PROBLEM TO SOLVE: Copy out each line of the data below in which the string "outer" appears.

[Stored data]
*** Begin section ***

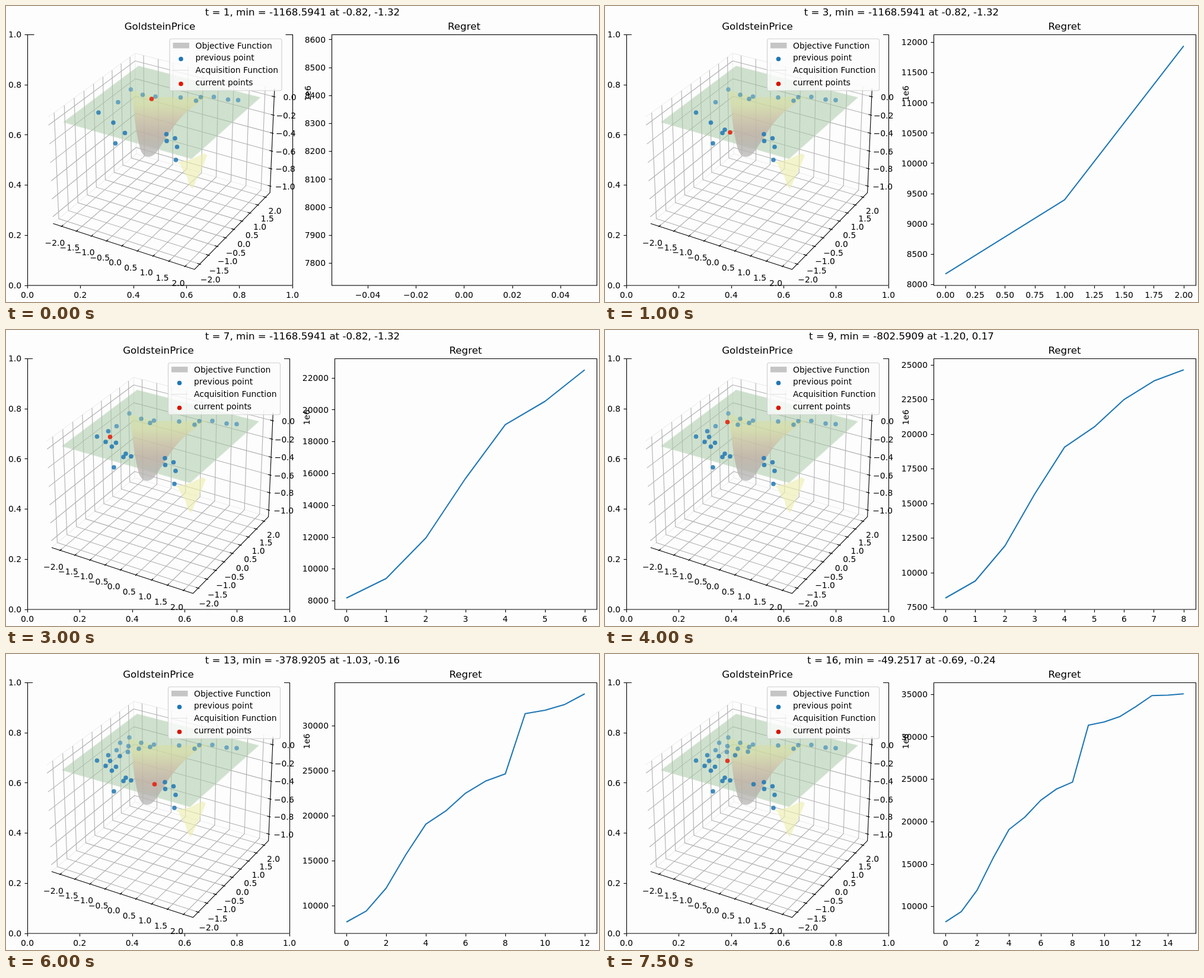
Recreate the animation shown at these times as an HTML page with a canvas. Size 1000x500 px, loop 8 s.

```html
<!DOCTYPE html>
<html lang="en">
<head>
<meta charset="utf-8">
<title>Optimisation progress</title>
<style>
html, body { margin: 0; width: 100%; height: 100%; overflow: hidden; background: #fdfdfd; }
canvas { display: block; width: 1000px; height: 500px; }
</style>
</head>
<body>
<canvas id="stage"></canvas>
<script>
const STEP = 500, LOOP = 8000;
const FONT = '"DejaVu Sans", sans-serif';
const BLUE = '#1f77b4', GRID = '#b0b0b0', PAPER = '#fdfdfd';
const TOP = 48, BOTTOM = 472;

const regret = [8169, 9397, 11942, 15690, 19062, 20525, 22505, 23843,
  24646, 31352, 31731, 32380, 33560, 34838, 34887, 35045];
const minima = [[1, '-1168.5941 at -0.82, -1.32'], [9, '-802.5909 at -1.20, 0.17'],
  [11, '-378.9205 at -1.03, -0.16'], [15, '-49.2517 at -0.69, -0.24']];
const initial = [[208, 141], [228, 150], [249.5, 153], [292, 154.5], [318, 160], [326, 154],
  [348, 153.5], [372, 158], [389, 159], [186.5, 162.5], [153.5, 180], [178.5, 197],
  [198, 214.5], [182, 232], [268, 216.5], [268.5, 228], [282.5, 223.5], [286, 238], [284, 260]];
const sampled = [[243, 157], [202, 209], [211, 213.5], [168, 189], [172.5, 171], [185.5, 190.5],
  [175.5, 180.5], [224, 160], [206.5, 155.5], [192.5, 150], [205.5, 165.5], [192, 172.5],
  [250.5, 220], [241, 165], [219.5, 171], [206.5, 180.5]];

const canvas = document.getElementById('stage');
const ctx = canvas.getContext('2d');
const dpr = window.devicePixelRatio || 1;
canvas.width = 1000 * dpr;
canvas.height = 500 * dpr;

function text(str, x, y, align = 'center', size = 13.89) {
  ctx.font = `${size}px ${FONT}`;
  ctx.textAlign = align;
  ctx.fillStyle = '#000';
  ctx.fillText(str, x, y);
}

function line(points, color = '#000', width = 1.1) {
  ctx.beginPath();
  points.forEach(p => ctx.lineTo(...p));
  ctx.strokeStyle = color;
  ctx.lineWidth = width;
  ctx.stroke();
}

function fill(points, style) {
  ctx.beginPath();
  points.forEach(p => ctx.lineTo(...p));
  ctx.closePath();
  ctx.fillStyle = style;
  ctx.fill();
}

function dot(x, y, color, alpha = 1, r = 3.8) {
  ctx.globalAlpha = alpha;
  ctx.fillStyle = color;
  ctx.beginPath();
  ctx.arc(x, y, r, 0, 7);
  ctx.fill();
  ctx.globalAlpha = 1;
}

const label = (v, digits) => v.toFixed(digits).replace('-', '\u2212');
const snap = v => Math.floor(v) + 0.5;

// Perspective camera: elevation 30, azimuth -60, distance 10.
const LIM = 2.2917, ZMIN = -1.077, ZMAX = 0.085;
function project(x, y, z) {
  const X = x / LIM * 0.5714, Y = y / LIM * 0.5714;
  const Z = ((z - ZMIN) / (ZMAX - ZMIN) * 2 - 1) * 0.4286;
  const depth = 10 / (10 - (0.433 * X - 0.75 * Y + 0.5 * Z));
  return [263 + 239.2 * depth * (0.866 * X + 0.5 * Y),
    254 - 239.2 * depth * (-0.25 * X + 0.433 * Y + 0.866 * Z)];
}
const line3 = (a, b, color, width) => line([project(...a), project(...b)], color, width);

function tickStep(range) {
  const raw = range / 9, mag = 10 ** Math.floor(Math.log10(raw));
  return [1, 2, 2.5, 5, 10].find(s => s * mag >= raw * 0.9999) * mag;
}

function ticks(lo, hi) {
  const step = tickStep(hi - lo);
  let digits = 0;
  while (Math.abs(step * 10 ** digits - Math.round(step * 10 ** digits)) > 1e-6) digits++;
  const list = [];
  for (let i = Math.ceil(lo / step); i * step <= hi; i++) {
    list.push([i * step, label(i * step + 0, digits)]);
  }
  return list;
}

function axes(left, right, [x0, x1], [y0, y1], xTicks, yTicks) {
  const sx = v => left + (v - x0) / (x1 - x0) * (right - left);
  const sy = v => BOTTOM - (v - y0) / (y1 - y0) * (BOTTOM - TOP);
  for (const [v, name] of xTicks) {
    const x = snap(sx(v) + 0.3);
    line([[x, BOTTOM + 0.5], [x, BOTTOM + 5]]);
    text(name, sx(v), 493);
  }
  for (const [v, name] of yTicks) {
    const y = snap(sy(v) + 0.3);
    line([[left - 4.5, y], [left + 0.5, y]]);
    text(name, left - 10, sy(v) + 5, 'right');
  }
  ctx.strokeStyle = '#000';
  ctx.lineWidth = 1.1;
  ctx.strokeRect(left + 0.5, TOP + 0.5, right - left, BOTTOM - TOP - 0.5);
  return [sx, sy];
}

function drawBox() {
  const L = LIM, edge = '#ececec';
  line3([-L, -L, ZMAX], [-L, L, ZMAX], edge);
  line3([-L, L, ZMAX], [L, L, ZMAX], edge);
  line3([-L, L, ZMIN], [-L, L, ZMAX], edge);
  line3([-L, L, ZMIN], [L, L, ZMIN], edge);
  line3([-L, L, ZMIN], [-L, -L, ZMIN], edge);
  for (let i = -4; i <= 4; i++) {
    const v = i / 2;
    line([project(v, -L, ZMIN), project(v, L, ZMIN), project(v, L, ZMAX)], GRID);
    line([project(L, v, ZMIN), project(-L, v, ZMIN), project(-L, v, ZMAX)], GRID);
  }
  for (let i = 0; i <= 5; i++) {
    const z = -i / 5;
    line([project(-L, -L, z), project(-L, L, z), project(L, L, z)], GRID);
  }
}

function drawBoxAxes() {
  const L = LIM, inner = 2 * L / 60, outer = 2 * L / 120;
  line([project(-L, -L, ZMIN), project(L, -L, ZMIN), project(L, L, ZMIN), project(L, L, ZMAX)]);
  for (let i = -4; i <= 4; i++) {
    const v = i / 2, name = label(v, 1);
    line3([v, -L + inner, ZMIN], [v, -L - outer, ZMIN]);
    line3([L - inner, v, ZMIN], [L + outer, v, ZMIN]);
    const [ax, ay] = project(v, -L, ZMIN), [bx, by] = project(L, v, ZMIN);
    text(name, ax - 11.5, ay + 33);
    text(name, bx + 17 - i / 4, by + 29.5 - i * 0.4);
  }
  for (let i = 0; i <= 5; i++) {
    const z = -i / 5, y = project(L, L, z)[1];
    line3([L - inner, L, z], [L + outer, L, z]);
    text(label(z + 0, 1), 487 + 2 * z, y + 5.5, 'right');
  }
}

function drawSurfaces() {
  const z = 0.011;
  fill([[286, 264], [291, 267], [296, 278], [303, 289], [306, 302], [312, 309], [319, 293],
    [324, 283], [331, 267], [337, 252], [331, 249], [310, 259]], 'rgba(238,238,175,.62)');

  fill([[-2, -2], [-2, 2], [2, 2], [2, -2]].map(([x, y]) => project(x, y, z)),
    'rgba(178,209,176,.52)');
  for (let i = 0; i <= 60; i++) {
    const v = -2 + i / 15;
    line3([v, -2, z], [v, 2, z], 'rgba(130,170,130,.17)', 0.7);
    line3([-2, v, z], [2, v, z], 'rgba(130,170,130,.17)', 0.7);
  }

  const shade = ctx.createLinearGradient(0, 141, 0, 255);
  shade.addColorStop(0, 'rgba(213,226,160,.45)');
  shade.addColorStop(0.22, 'rgba(216,220,160,.65)');
  shade.addColorStop(0.45, 'rgba(205,190,165,.75)');
  shade.addColorStop(0.65, 'rgba(192,174,163,.78)');
  shade.addColorStop(0.85, 'rgba(182,178,174,.8)');
  shade.addColorStop(1, 'rgba(188,188,188,.8)');
  ctx.beginPath();
  ctx.moveTo(207, 141);
  ctx.bezierCurveTo(214, 170, 214, 205, 223, 238);
  ctx.bezierCurveTo(228, 260, 243, 258, 252, 246);
  ctx.bezierCurveTo(270, 222, 282, 188, 330, 158);
  ctx.lineTo(345, 153);
  ctx.lineTo(250, 154);
  ctx.closePath();
  ctx.fillStyle = shade;
  ctx.fill();
}

function drawLegend(red) {
  ctx.beginPath();
  ctx.roundRect(273.5, 55.5, 189, 87.5, 3);
  ctx.fillStyle = 'rgba(253,253,253,.8)';
  ctx.fill();
  ctx.strokeStyle = '#cfd3cf';
  ctx.lineWidth = 1.2;
  ctx.stroke();
  ctx.fillStyle = '#c5c5c5';
  ctx.fillRect(279, 62, 27.5, 9.5);
  dot(292.5, 89.5, BLUE);
  line([[279, 108.5], [306.5, 108.5]], '#dfe2df');
  dot(292.5, 131.5, red);
  ['Objective Function', 'previous point', 'Acquisition Function', 'current points']
    .forEach((name, i) => text(name, 317, 71.5 + i * 20.9, 'left'));
}

function drawScene(t) {
  const red = t < 3 ? '#e61400' : '#d81400';
  ctx.fillStyle = PAPER;
  ctx.fillRect(45, 40, 424, 431);
  drawBox();
  drawSurfaces();
  for (const [x, y] of initial.concat(sampled.slice(0, t - 1))) {
    dot(x, y, BLUE, Math.min(0.85, 0.48 + (y - 141) / 200 + (y > 170 ? 0.14 : 0)));
  }
  dot(...sampled[t - 1], '#e61e0a', 0.87);
  drawBoxAxes();
  drawLegend(red);
  ctx.save();
  ctx.translate(511.5, 147.5);
  ctx.rotate(-Math.PI / 2);
  text('1e6', 0, 0);
  ctx.restore();
}

function draw(t) {
  ctx.setTransform(dpr, 0, 0, dpr, 0, 0);
  ctx.fillStyle = PAPER;
  ctx.fillRect(0, 0, 1000, 500);

  // The panels narrow once the regret labels reach five digits.
  const wide = t < 3, right = wide ? 483 : 478, left = wide ? 549 : 554;
  const unit = [0, 1, 2, 3, 4, 5].map(i => [i / 5, label(i / 5, 1)]);
  axes(36, right, [0, 1], [0, 1], unit, unit);

  ctx.save();
  ctx.translate(wide ? 2.5 : 0, 0);
  drawScene(t);
  text('GoldsteinPrice', 257, 40, 'center', 16.67);
  ctx.restore();

  const data = regret.slice(0, t), last = t - 1;
  let lo = data[0], hi = data[last], x0 = 0, x1 = last;
  if (!last) [lo, hi, x0, x1] = [lo * 0.95, hi * 1.05, -0.05, 0.05];
  const pad = (a, b) => [a - (b - a) / 20, b + (b - a) / 20];
  const xs = pad(x0, x1), ys = pad(lo, hi);
  const [sx, sy] = axes(left, 996, xs, ys, ticks(...xs), ticks(...ys));
  ctx.lineJoin = 'round';
  if (last) line(data.map((v, i) => [sx(i), sy(v)]), BLUE, 2.08);
  text('Regret', (left + 996) / 2, 40, 'center', 16.67);

  const best = minima.filter(([from]) => from <= t).pop()[1];
  text(`t = ${t}, min = ${best}`, 500, 16, 'center', 16.67);
}

let shown = 0;
function tick() {
  const t = Math.floor(performance.now() % LOOP / STEP) + 1;
  if (t !== shown) draw(shown = t);
  requestAnimationFrame(tick);
}
tick();
</script>
</body>
</html>
```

*** End section ***

RESPONSE AREA:
  const L = LIM, inner = 2 * L / 60, outer = 2 * L / 120;
    line3([v, -L + inner, ZMIN], [v, -L - outer, ZMIN]);
    line3([L - inner, v, ZMIN], [L + outer, v, ZMIN]);
    line3([L - inner, L, z], [L + outer, L, z]);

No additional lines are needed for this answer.